* _Problem details_:
Work out how many lines in these entries include the string "contact", and give only that figure.

* _Supplied records_:

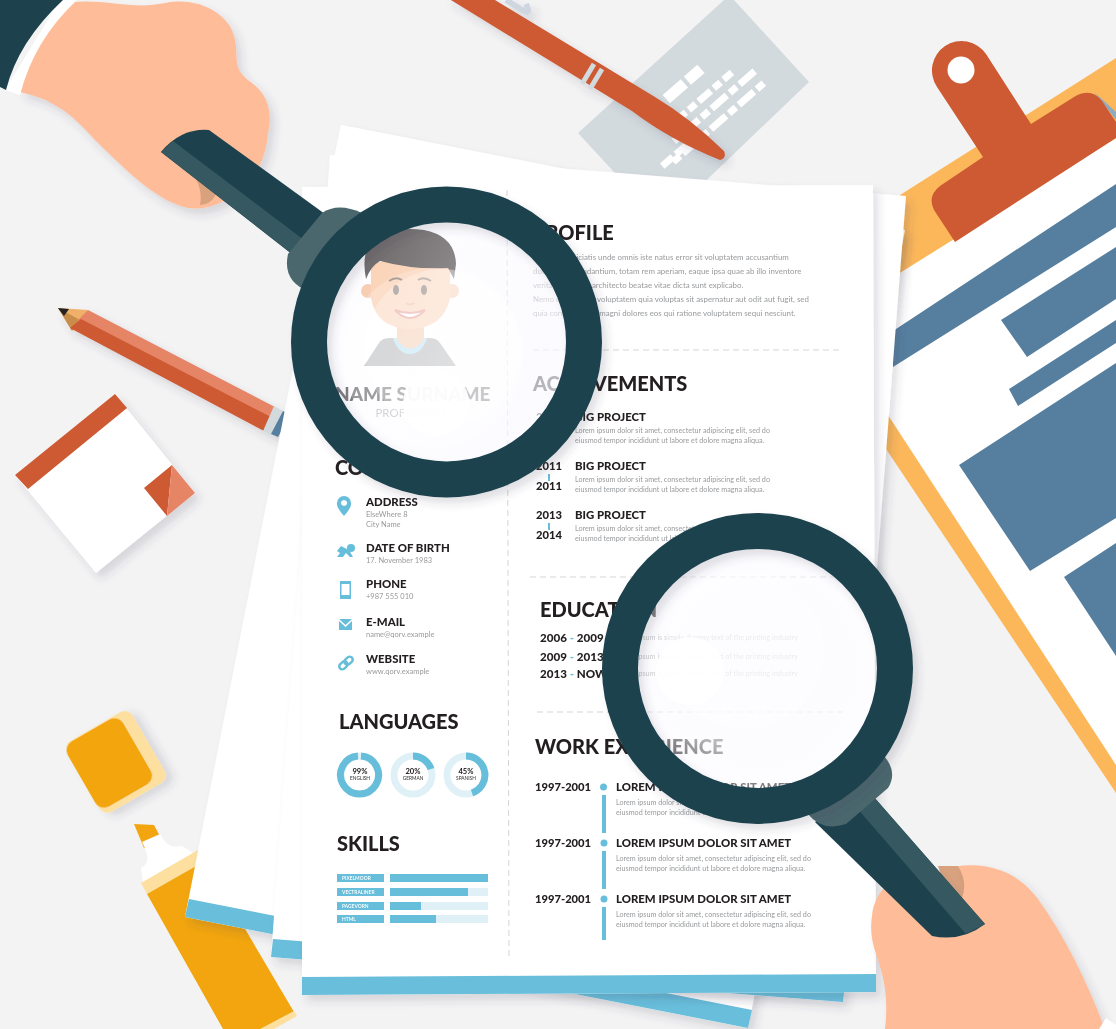
<!DOCTYPE html>
<html lang="en">
<head>
<meta charset="utf-8">
<title>Resume review</title>
<style>
:root{--desk:#f3f3f4;--ink:#231f20;--soft:#939598;--sky:#67bedb;--sky-pale:#dff1f7;--navy:#1d424e;--navy-light:#365860;--collar:#4a676e;--skin:#ffbc99;--skin-dark:#d8a27f;--rust:#cd5a32;--rust-light:#e58566;--amber:#f2a50e;--cream:#fde0a0;--board:#fcb75b;--steel:#567f9f;--card:#d3dade}
*{margin:0;padding:0;box-sizing:border-box}
html,body{width:1116px;height:1029px;overflow:hidden}
body{position:relative;background:var(--desk);color:var(--ink);font-family:Lato,"Open Sans",sans-serif}
.layer{position:absolute;left:0;top:0;width:1116px;height:1029px}
section,header,li{position:absolute;white-space:nowrap}
ul,ol{list-style:none}
h1,h2{font-weight:800;line-height:24px}
h1{font-size:19px}
h2{font-size:20px}
h3{font-size:11.4px;line-height:14px;font-weight:800}
p{font-size:7.2px;line-height:10px;color:var(--soft)}
li{left:0;top:var(--y)}
.name{left:335px;top:382px;width:151px;text-align:center}
.name p{font-size:11.5px;line-height:14px}
.contact{left:335px;top:455px}
.contact li{left:31px}
.contact p{margin-top:1px;font-size:7.5px}
.languages{left:339px;top:709px}
.languages li{left:var(--x);top:58px;width:46px;text-align:center;font-size:4.8px;line-height:6px}
.languages b{display:block;font-size:7.6px;line-height:8px}
.skills{left:337px;top:831px}
.skills li{display:flex;gap:6px;height:8px}
.skills span{width:47px;padding-left:5px;background:var(--sky);color:#fff;font-size:4.9px;font-weight:700;line-height:8px}
.skills i{width:98px;background:linear-gradient(var(--sky) 0 0) 0 0/var(--level) 100% no-repeat var(--sky-pale)}
.profile{left:533px;top:220px}
.profile p{margin-top:6px;font-size:7.9px;line-height:14px}
.achievements{left:533px;top:371px}
.achievements li{padding-left:42px}
.achievements p{margin-top:2px}
.years{position:absolute;left:3px;top:0;font-size:11.2px;font-weight:800;line-height:20px;margin-top:-3px}
.education{left:540px;top:597px}
.education li{display:flex;font-size:11.6px;font-weight:800;line-height:14px}
.education time{width:75px}
.education em{font-style:normal;color:var(--sky)}
.education p{line-height:14px;font-weight:400}
.work{left:535px;top:734px}
.work li{padding-left:81px}
.work time{position:absolute;left:0;font-size:11.2px;font-weight:800;line-height:14px}
.work p{margin-top:4px}
</style>
</head>
<body>
<svg class="layer" viewBox="0 0 1116 1029" aria-hidden="true">
<defs>
<filter id="shadow" x="-20%" y="-20%" width="140%" height="140%"><feDropShadow dx="5" dy="6" stdDeviation="4" flood-color="#445" flood-opacity=".16"/></filter>
</defs>
<g id="business-card">
<path fill="var(--card)" d="M578 133 724 0H734L809 82 690 196H636Z"/>
<g fill="none" stroke="#fff" transform="translate(664 101) rotate(-41)">
<path stroke-width="11" d="M3 0H27M31 0H49"/>
<path stroke-width="7" stroke-dasharray="16 4 9 4" d="M-7 23H70"/>
<path stroke-width="7" stroke-dasharray="9 4 20 4" d="M-19 37H88M-33 52H88"/>
<path stroke-width="7" stroke-dasharray="14 4" d="M-44 48H-12"/>
</g>
</g>
<g id="pen" filter="url(#shadow)">
<path fill="none" stroke="#cfd6e0" stroke-width="6" d="M506 0 522 10Q532 16 526 4"/>
<path fill="var(--rust)" d="M446-3H490L655 97Q690 118 724 151Q727 158 720 160 670 140 632 111Z"/>
<path stroke="var(--card)" stroke-width="5" d="m594 64-12 20M602 69l-12 20"/>
</g>
<g id="clipboard">
<path fill="var(--board)" d="M1116 58 900 195 880 440 1116 793Z"/>
<path fill="#fff" d="M1116 138 895 276 886 412 1116 765Z"/>
<path fill="var(--steel)" d="M1116 184 893 331V367L1116 227ZM1116 247 1001 320 1027 357 1116 299ZM1116 320 1009 389 1018 406 1116 343ZM1116 363 959 465 1030 571 1116 518ZM1116 543 1064 577 1116 656Z"/>
<path fill="#8fa9bf" d="m1094 92 22 20v8Z"/>
<path fill="var(--rust)" d="M937 87A29 29 0 1 1 986 54L1031 124 1074 97Q1091 87 1102 101L1116 122V138L955 242 934 210Q927 196 940 186L983 157Z"/>
<circle cx="961" cy="70" r="13.5" fill="#fff"/>
</g>
<g id="pencil" filter="url(#shadow)">
<path fill="#f0b06a" d="M58 308 88 310 72 331Z"/><path fill="#c98d4c" d="M58 308 80 320 72 331Z"/>
<path fill="#222" d="M58 308 69 309 64 316Z"/>
<path fill="var(--rust-light)" d="M88 310 275 407 269 422 77 321Z"/>
<path fill="var(--rust)" d="M81 319 271 417 264 431 70 328Z"/>
<path fill="var(--card)" d="M274 406 283 411 272 436 263 431Z"/><path fill="var(--steel)" d="M283 411 290 415 278 437 271 434Z"/>
</g>
<g id="note" filter="url(#shadow)">
<path fill="#fff" d="M15 475 115 394 195 493 96 573Z"/>
<path fill="var(--rust)" d="M15 475 115 394 127 408 28 489ZM172 465 167 516 144 488Z"/>
<path fill="var(--rust-light)" d="M172 465 195 493 167 516Z"/>
</g>
<g id="highlighter">
<g filter="url(#shadow)" transform="translate(111 766) rotate(-30)">
<rect x="-31" y="-42" width="75" height="82" rx="9" fill="var(--cream)"/>
<rect x="-32" y="-41" width="64" height="75" rx="10" fill="var(--amber)"/>
</g>
<path fill="var(--amber)" d="M134 824 154 825 162 840 144 848Z"/>
<path fill="#fff" d="M142 842 160 834Q168 850 182 846L198 856 144 888 141 868Q153 862 142 842Z"/>
<path fill="var(--cream)" d="M141 883 198 850 205 862 147 894Z"/>
<path fill="var(--amber)" d="M147 894 205 861 294 1012 262 1029H223Z"/>
<path fill="var(--cream)" d="M294 1011 297 1016 274 1029H260Z"/>
</g>
<g id="sheets">
<g filter="url(#shadow)"><path fill="#fff" d="M341 125 570 170 905 230 748 1028 185 917Z"/><path fill="var(--sky)" d="M189 899 752 1010 748 1028 185 917Z"/></g>
<g filter="url(#shadow)"><path fill="#fff" d="M330 155 570 169 906 196 843 1002 271 957Z"/><path fill="var(--sky)" d="M273 939 845 984 843 1002 271 957Z"/></g>
<g filter="url(#shadow)"><path fill="#fff" d="M302 187 873 185 876 992 302 995Z"/><path fill="var(--sky)" d="M302 977 876 974V992L302 995Z"/></g>
<path fill="#fff" d="M334 158 341 125 570 170 760 185 800 200H330Z"/>
</g>
<g id="rules" fill="none" stroke="#d4d5d7" stroke-dasharray="6 4"><path d="M507 190 509 957M533 350H842M530 577H842M537 712H842"/></g>
<g id="avatar">
<path fill="#8a8d8f" d="M364 366 379 343Q382 338 390 338H429Q437 338 440 343L456 366Z"/>
<path fill="#8fd3e8" d="M393 338Q398 354 410 354T427 338Z"/>
<path fill="#f2b284" d="M397 325H424V340Q410 357 397 340Z"/>
<circle cx="368" cy="291" r="7" fill="#f5b588"/><circle cx="452" cy="291" r="7" fill="#f5b588"/>
<path fill="#fbbf92" d="M371 262H450V298Q444 328 410 329 376 328 371 298Z"/>
<path fill="#2b2422" d="M366 279Q360 248 377 238 394 226 424 230 455 236 456 264L454 279 448 268Q414 270 380 261 371 266 366 279Z"/>
<g fill="#3a2a22"><ellipse cx="396" cy="290" rx="3" ry="5"/><ellipse cx="424" cy="290" rx="3" ry="5"/></g>
<path fill="none" stroke="#5b4030" stroke-width="2" d="M389 281Q396 276 402 280M418 280Q424 276 431 281"/>
<path fill="none" stroke="#e39a6c" stroke-width="2" d="M406 303Q410 306 414 303"/>
<path fill="#fff" stroke="#d96b5d" stroke-width="2" d="M395 310Q410 316 425 310 410 326 395 310Z"/>
</g>
<g id="contact-icons" fill="var(--sky)">
<path fill-rule="evenodd" d="M344 516Q336 507 337 503A7 7 0 0 1 351 503Q352 507 344 516ZM344 500a3 3 0 1 0 .1 0Z"/>
<circle cx="351" cy="548" r="4"/><path d="M337 551 341 546 349 550 353 557H350L346 553 343 557H337L340 553Z"/>
<path fill-rule="evenodd" d="M340 581H351V599H340ZM341.500 584V595H349.500V584Z"/>
<path d="M339 619H352L345.500 625ZM339 621 345.500 627 352 621V630H339Z"/>
<g fill="none" stroke="var(--sky)" stroke-width="2.500"><rect x="-8" y="-3" width="9" height="6" rx="3" transform="translate(346 663) rotate(-42)"/><rect x="-1" y="-3" width="9" height="6" rx="3" transform="translate(346 663) rotate(-42)"/></g>
</g>
<g id="language-rings" fill="none" stroke-width="7">
<g stroke="var(--sky-pale)"><circle cx="360" cy="775" r="19"/><circle cx="413" cy="775" r="19"/><circle cx="466" cy="775" r="19"/></g>
<g stroke="var(--sky)"><path d="M361 756A19 19 0 1 1 358 756M413 756A19 19 0 0 1 431 769M466 756A19 19 0 0 1 472 793"/></g>
</g>
<g id="timeline" fill="var(--sky)">
<path d="M602 795h4v38h-4ZM602 851h4v38h-4ZM602 907h4v33h-4ZM548 474h2v7h-2ZM548 523h2v7h-2Z"/>
<circle cx="603.500" cy="787" r="3.500"/><circle cx="604" cy="843" r="3.500"/><circle cx="604" cy="899" r="3.500"/>
</g>
</svg>

<main class="resume">
<header class="name"><h1>NAME SURNAME</h1><p>PROFESSION</p></header>
<section class="contact"><h2>CONTACT</h2>
<ul>
<li style="--y:40px"><h3>ADDRESS</h3><p>ElseWhere 8<br>City Name</p></li>
<li style="--y:86px"><h3>DATE OF BIRTH</h3><p>17. November 1983</p></li>
<li style="--y:122px"><h3>PHONE</h3><p>+987 555 010</p></li>
<li style="--y:160px"><h3>E-MAIL</h3><p>name@qorv.example</p></li>
<li style="--y:197px"><h3>WEBSITE</h3><p>www.qorv.example</p></li>
</ul></section>
<section class="languages"><h2>LANGUAGES</h2>
<ul>
<li style="--x:-2px"><b>99%</b>ENGLISH</li>
<li style="--x:51px"><b>20%</b>GERMAN</li>
<li style="--x:104px"><b>45%</b>SPANISH</li>
</ul></section>
<section class="skills"><h2>SKILLS</h2>
<ul>
<li style="--y:43px;--level:100%"><span>PIXELMOOR</span><i></i></li>
<li style="--y:57px;--level:80%"><span>VECTRALINER</span><i></i></li>
<li style="--y:71px;--level:32%"><span>PAGEVORN</span><i></i></li>
<li style="--y:84px;--level:47%"><span>HTML</span><i></i></li>
</ul></section>
<section class="profile"><h2>PROFILE</h2>
<p>Sed ut perspiciatis unde omnis iste natus error sit voluptatem accusantium<br>doloremque laudantium, totam rem aperiam, eaque ipsa quae ab illo inventore<br>veritatis et quasi architecto beatae vitae dicta sunt explicabo.<br>Nemo enim ipsam voluptatem quia voluptas sit aspernatur aut odit aut fugit, sed<br>quia consequuntur magni dolores eos qui ratione voluptatem sequi nesciunt.</p></section>
<section class="achievements"><h2>ACHIEVEMENTS</h2>
<ol>
<li style="--y:39px"><div class="years">2010</div><h3>BIG PROJECT</h3><p>Lorem ipsum dolor sit amet, consectetur adipiscing elit, sed do<br>eiusmod tempor incididunt ut labore et dolore magna aliqua.</p></li>
<li style="--y:88px"><div class="years">2011<br>2011</div><h3>BIG PROJECT</h3><p>Lorem ipsum dolor sit amet, consectetur adipiscing elit, sed do<br>eiusmod tempor incididunt ut labore et dolore magna aliqua.</p></li>
<li style="--y:137px"><div class="years">2013<br>2014</div><h3>BIG PROJECT</h3><p>Lorem ipsum dolor sit amet, consectetur adipiscing elit, sed do<br>eiusmod tempor incididunt ut labore et dolore magna aliqua.</p></li>
</ol></section>
<section class="education"><h2>EDUCATION</h2>
<ol>
<li style="--y:34px"><time>2006 <em>-</em> 2009</time><p>Lorem Ipsum is simply dummy text of the printing industry</p></li>
<li style="--y:53px"><time>2009 <em>-</em> 2013</time><p>Lorem Ipsum is simply dummy text of the printing industry</p></li>
<li style="--y:70px"><time>2013 <em>-</em> NOW</time><p>Lorem Ipsum is simply dummy text of the printing industry</p></li>
</ol></section>
<section class="work"><h2>WORK EXPERIENCE</h2>
<ol>
<li style="--y:46px"><time>1997-2001</time><h3>LOREM IPSUM DOLOR SIT AMET</h3><p>Lorem ipsum dolor sit amet, consectetur adipiscing elit, sed do<br>eiusmod tempor incididunt ut labore et dolore magna aliqua.</p></li>
<li style="--y:102px"><time>1997-2001</time><h3>LOREM IPSUM DOLOR SIT AMET</h3><p>Lorem ipsum dolor sit amet, consectetur adipiscing elit, sed do<br>eiusmod tempor incididunt ut labore et dolore magna aliqua.</p></li>
<li style="--y:158px"><time>1997-2001</time><h3>LOREM IPSUM DOLOR SIT AMET</h3><p>Lorem ipsum dolor sit amet, consectetur adipiscing elit, sed do<br>eiusmod tempor incididunt ut labore et dolore magna aliqua.</p></li>
</ol></section>
</main>

<svg class="layer" viewBox="0 0 1116 1029" role="img" aria-label="Two hands holding magnifying glasses over a resume">
<defs>
<linearGradient id="glass-a" x1="0" y1="0" x2="1" y2=".6"><stop offset="0" stop-color="#fafaff" stop-opacity=".25"/><stop offset="1" stop-color="#fafaff" stop-opacity=".7"/></linearGradient>
<radialGradient id="glass-b"><stop offset="0" stop-color="#fbfbff" stop-opacity=".8"/><stop offset=".7" stop-color="#fbfbff" stop-opacity=".7"/><stop offset="1" stop-color="#fbfbff" stop-opacity=".4"/></radialGradient>
<circle id="rim" r="137.500" fill="none" stroke="var(--navy)" stroke-width="36"/>
</defs>
<g id="left-hand">
<g filter="url(#shadow)">
<path fill="var(--skin)" d="M72 2C110-1 132 10 165 3 200-4 229 15 234 36 240 58 230 68 252 83 270 96 272 116 268 133 266 156 258 176 240 190 220 207 197 213 178 205 148 194 118 162 95 140 70 112 52 99 20 92Q30 40 72 2Z"/>
<path fill="var(--skin-dark)" d="M187 165 217 190Q214 204 200 205 204 186 187 165Z"/>
</g>
<path fill="#fff" d="M60 0H77Q34 40 20 95L5 90Z"/>
<path fill="var(--navy)" d="M0 0H63Q18 42 6 90L0 87Z"/>
</g>
<g id="left-magnifier">
<path fill="var(--navy)" d="M161 152Q181 128 209 130L336 222 302 262Z"/>
<path fill="var(--navy-light)" d="M161 152 173 141 312 246 300 260Z"/>
<path fill="var(--collar)" d="M310 292Q282 282 288 254L322 213Q338 202 362 213Z"/>
<circle cx="446.500" cy="342" r="120" fill="url(#glass-a)"/>
<g fill="#fff"><circle cx="433" cy="358" r="90" opacity=".2"/><circle cx="443" cy="348" r="79" opacity=".25"/><circle cx="436" cy="403" r="33" opacity=".93"/></g>
<use href="#rim" x="446.500" y="342" filter="url(#shadow)"/>
</g>
<g id="right-hand">
<path fill="var(--skin-dark)" d="M938 866 966 866 975 900 950 902Z"/>
<path fill="var(--skin)" filter="url(#shadow)" d="M872 916C874 890 898 868 930 866L962 898Q968 882 958 866C992 862 1020 874 1038 899 1066 938 1088 984 1105 1029H885C889 996 883 974 876 954Q869 934 872 916Z"/>
<path fill="#fff" d="M1099 1029 1106 1018 1116 1025V1029Z"/>
</g>
<g id="right-magnifier">
<path fill="var(--navy)" d="M815 822 866 788 985 924Q962 942 932 936Z"/>
<path fill="var(--navy-light)" d="M850 800 866 788 985 924 966 934Z"/>
<path fill="var(--collar)" d="M808 814Q822 832 846 824L888 788Q898 772 884 756Z"/>
<circle cx="757.500" cy="668.500" r="120" fill="url(#glass-b)"/>
<g fill="#fff"><circle cx="745" cy="650" r="79" opacity=".25"/><circle cx="690" cy="671" r="34" opacity=".93"/></g>
<use href="#rim" x="757.500" y="668.500" filter="url(#shadow)"/>
</g>
</svg>
</body>
</html>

* _Written answer_:
5